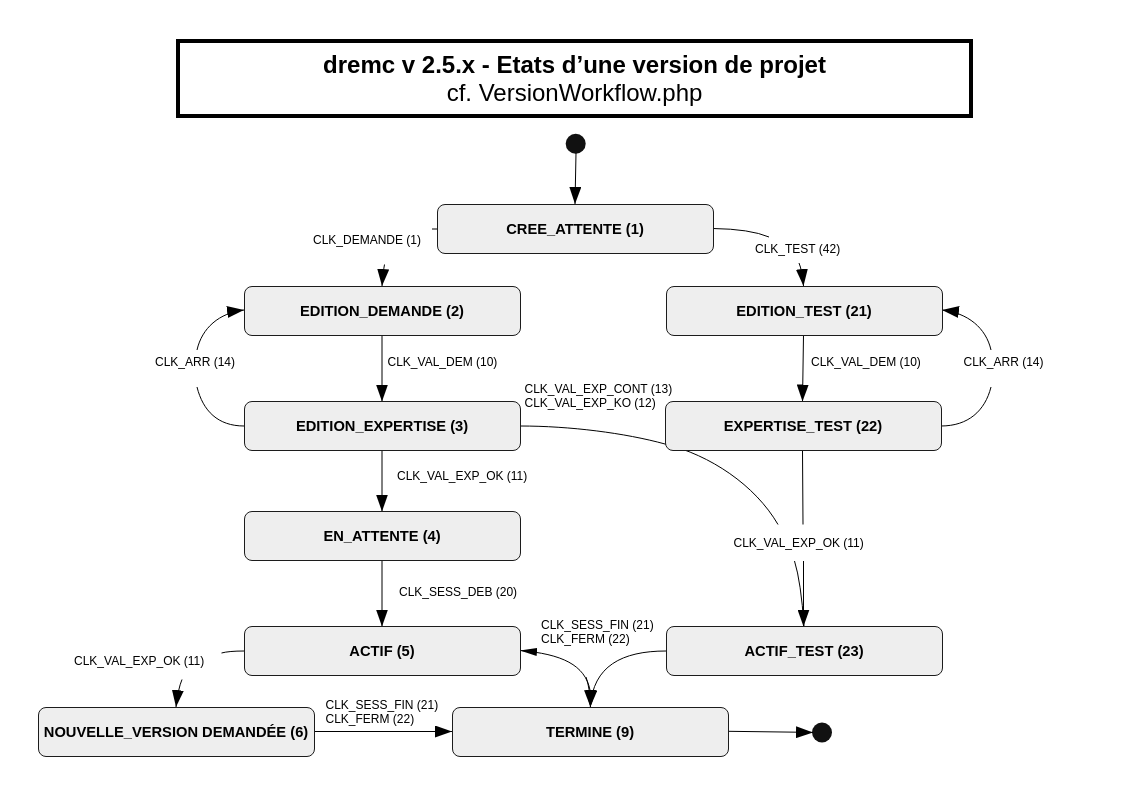
<!DOCTYPE html>
<html lang="fr">
<head>
<meta charset="utf-8">
<title>dremc v 2.5.x - Etats d’une version de projet</title>
<style>
  :root {
    --paper: #fff;
    --ink: #000;
    --dot: #111;
    --state-fill: #eee;
    --state-line: #1c1c1c;
  }
  * { box-sizing: border-box; margin: 0; padding: 0; }
  html, body { width: 1123px; height: 794px; overflow: hidden; background: var(--paper); }
  .diagram {
    position: relative;
    width: 1123px;
    height: 794px;
    overflow: hidden;
    color: var(--ink);
    font-family: "Liberation Sans", Arial, sans-serif;
  }
  .heading {
    position: absolute;
    left: 176px; top: 39px;
    width: 797px; height: 79px;
    display: flex;
    flex-direction: column;
    align-items: center;
    justify-content: center;
    border: 4px solid var(--ink);
    font-size: 24px;
    line-height: 28px;
    white-space: nowrap;
  }
  .heading h1 { font-size: inherit; font-weight: 700; }
  .transitions { position: absolute; left: 0; top: 0; }
  .transitions .line { fill: none; stroke: var(--ink); stroke-width: 1; }
  .transitions .end { fill: var(--dot); }
  .state {
    position: absolute;
    left: var(--x); top: var(--y);
    width: 277px; height: 50px;
    display: flex;
    align-items: center;
    justify-content: center;
    border: 1px solid var(--state-line);
    border-radius: 8px;
    background: var(--state-fill);
    font-size: 14.7px;
    font-weight: 700;
    white-space: nowrap;
  }
  .event {
    position: absolute;
    left: var(--x); top: var(--y);
    font-size: 12px;
    line-height: 14px;
    white-space: nowrap;
  }
</style>
</head>
<body>
<main class="diagram">
  <header class="heading">
    <h1>dremc v 2.5.x - Etats d’une version de projet</h1>
    <p>cf. VersionWorkflow.php</p>
  </header>

  <svg class="transitions" width="1123" height="794" viewBox="0 0 1123 794" aria-hidden="true">
    <defs>
      <marker id="arrow" markerUnits="userSpaceOnUse" markerWidth="18" markerHeight="12" refX="17" refY="6" orient="auto">
        <path d="M0 0L17 6L0 12Z"/>
      </marker>
      <marker id="arrow-small" markerUnits="userSpaceOnUse" markerWidth="18" markerHeight="8" refX="17" refY="4" orient="auto">
        <path d="M0 0L17 4L0 8Z"/>
      </marker>
    </defs>

    <circle class="end" cx="575.7" cy="143.7" r="10"/>
    <circle class="end" cx="822" cy="732.5" r="10"/>

    <g class="line">
      <path d="M576 153L575 204" marker-end="url(#arrow)"/>

      <path d="M437 229H432"/>
      <path d="M384.5 264.5Q383 272 382 286" marker-end="url(#arrow)"/>
      <path d="M713 228.5Q750 229 769 237"/>
      <path d="M799 263Q802 270 803.5 286" marker-end="url(#arrow)"/>

      <path d="M382 335V401.5" marker-end="url(#arrow)"/>
      <path d="M244 426C218 426 203 411 197 387"/>
      <path d="M197 350C202 328 219 313 244 310" marker-end="url(#arrow)"/>

      <path d="M803.5 335L802.5 401.5" marker-end="url(#arrow)"/>
      <path d="M941 426C968 426 985 411 991 387"/>
      <path d="M991 350C986 328 968 313 942 310" marker-end="url(#arrow)"/>

      <path d="M382 451V511.5" marker-end="url(#arrow)"/>
      <path d="M382 561V626.5" marker-end="url(#arrow)"/>

      <path d="M520 426C570 426 625 433 665 444C710 455 755 485 778 524.5"/>
      <path d="M794.5 561Q801 582 804 626"/>
      <path d="M802.5 451L803 524.5"/>
      <path d="M803.5 561V626.5" marker-end="url(#arrow)"/>

      <path d="M590 690C585 665 562 654 520 650.5" marker-end="url(#arrow-small)"/>
      <path d="M666 651C622 651 593 666 590.3 707" marker-end="url(#arrow)"/>
      <path d="M586 677Q590 688 590.5 707" marker-end="url(#arrow)"/>

      <path d="M244 651Q229 651 221.5 653"/>
      <path d="M182 679.5Q178 689 176 707" marker-end="url(#arrow)"/>
      <path d="M314 731.5H452" marker-end="url(#arrow)"/>
      <path d="M728 731.3L813 732.4" marker-end="url(#arrow)"/>
    </g>
  </svg>

  <div class="state" style="--x:436.5px;--y:204px">CREE_ATTENTE (1)</div>
  <div class="state" style="--x:243.5px;--y:285.5px">EDITION_DEMANDE (2)</div>
  <div class="state" style="--x:665.5px;--y:285.5px">EDITION_TEST (21)</div>
  <div class="state" style="--x:243.5px;--y:401px">EDITION_EXPERTISE (3)</div>
  <div class="state" style="--x:664.5px;--y:401px">EXPERTISE_TEST (22)</div>
  <div class="state" style="--x:243.5px;--y:511px">EN_ATTENTE (4)</div>
  <div class="state" style="--x:243.5px;--y:626px">ACTIF (5)</div>
  <div class="state" style="--x:665.5px;--y:626px">ACTIF_TEST (23)</div>
  <div class="state" style="--x:37.5px;--y:706.5px">NOUVELLE_VERSION DEMANDÉE (6)</div>
  <div class="state" style="--x:451.5px;--y:706.5px">TERMINE (9)</div>

  <p class="event" style="--x:313px;--y:233px">CLK_DEMANDE (1)</p>
  <p class="event" style="--x:755px;--y:242px">CLK_TEST (42)</p>
  <p class="event" style="--x:155px;--y:355px">CLK_ARR (14)</p>
  <p class="event" style="--x:387.5px;--y:355px">CLK_VAL_DEM (10)</p>
  <p class="event" style="--x:811px;--y:355px">CLK_VAL_DEM (10)</p>
  <p class="event" style="--x:963.5px;--y:355px">CLK_ARR (14)</p>
  <p class="event" style="--x:524.5px;--y:382px">CLK_VAL_EXP_CONT (13)<br>CLK_VAL_EXP_KO (12)</p>
  <p class="event" style="--x:397px;--y:469px">CLK_VAL_EXP_OK (11)</p>
  <p class="event" style="--x:733.5px;--y:536px">CLK_VAL_EXP_OK (11)</p>
  <p class="event" style="--x:399px;--y:585px">CLK_SESS_DEB (20)</p>
  <p class="event" style="--x:541px;--y:618px">CLK_SESS_FIN (21)<br>CLK_FERM (22)</p>
  <p class="event" style="--x:74px;--y:654px">CLK_VAL_EXP_OK (11)</p>
  <p class="event" style="--x:325.5px;--y:698px">CLK_SESS_FIN (21)<br>CLK_FERM (22)</p>
</main>
</body>
</html>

_ _ _ _

* PROBLEM REQUIREMENTS
When a line in the material contains the string "font", copy that line.

* SOLUTION FOR THIS PROBLEM
    font-family: "Liberation Sans", Arial, sans-serif;
    font-size: 24px;
  .heading h1 { font-size: inherit; font-weight: 700; }
    font-size: 14.7px;
    font-weight: 700;
    font-size: 12px;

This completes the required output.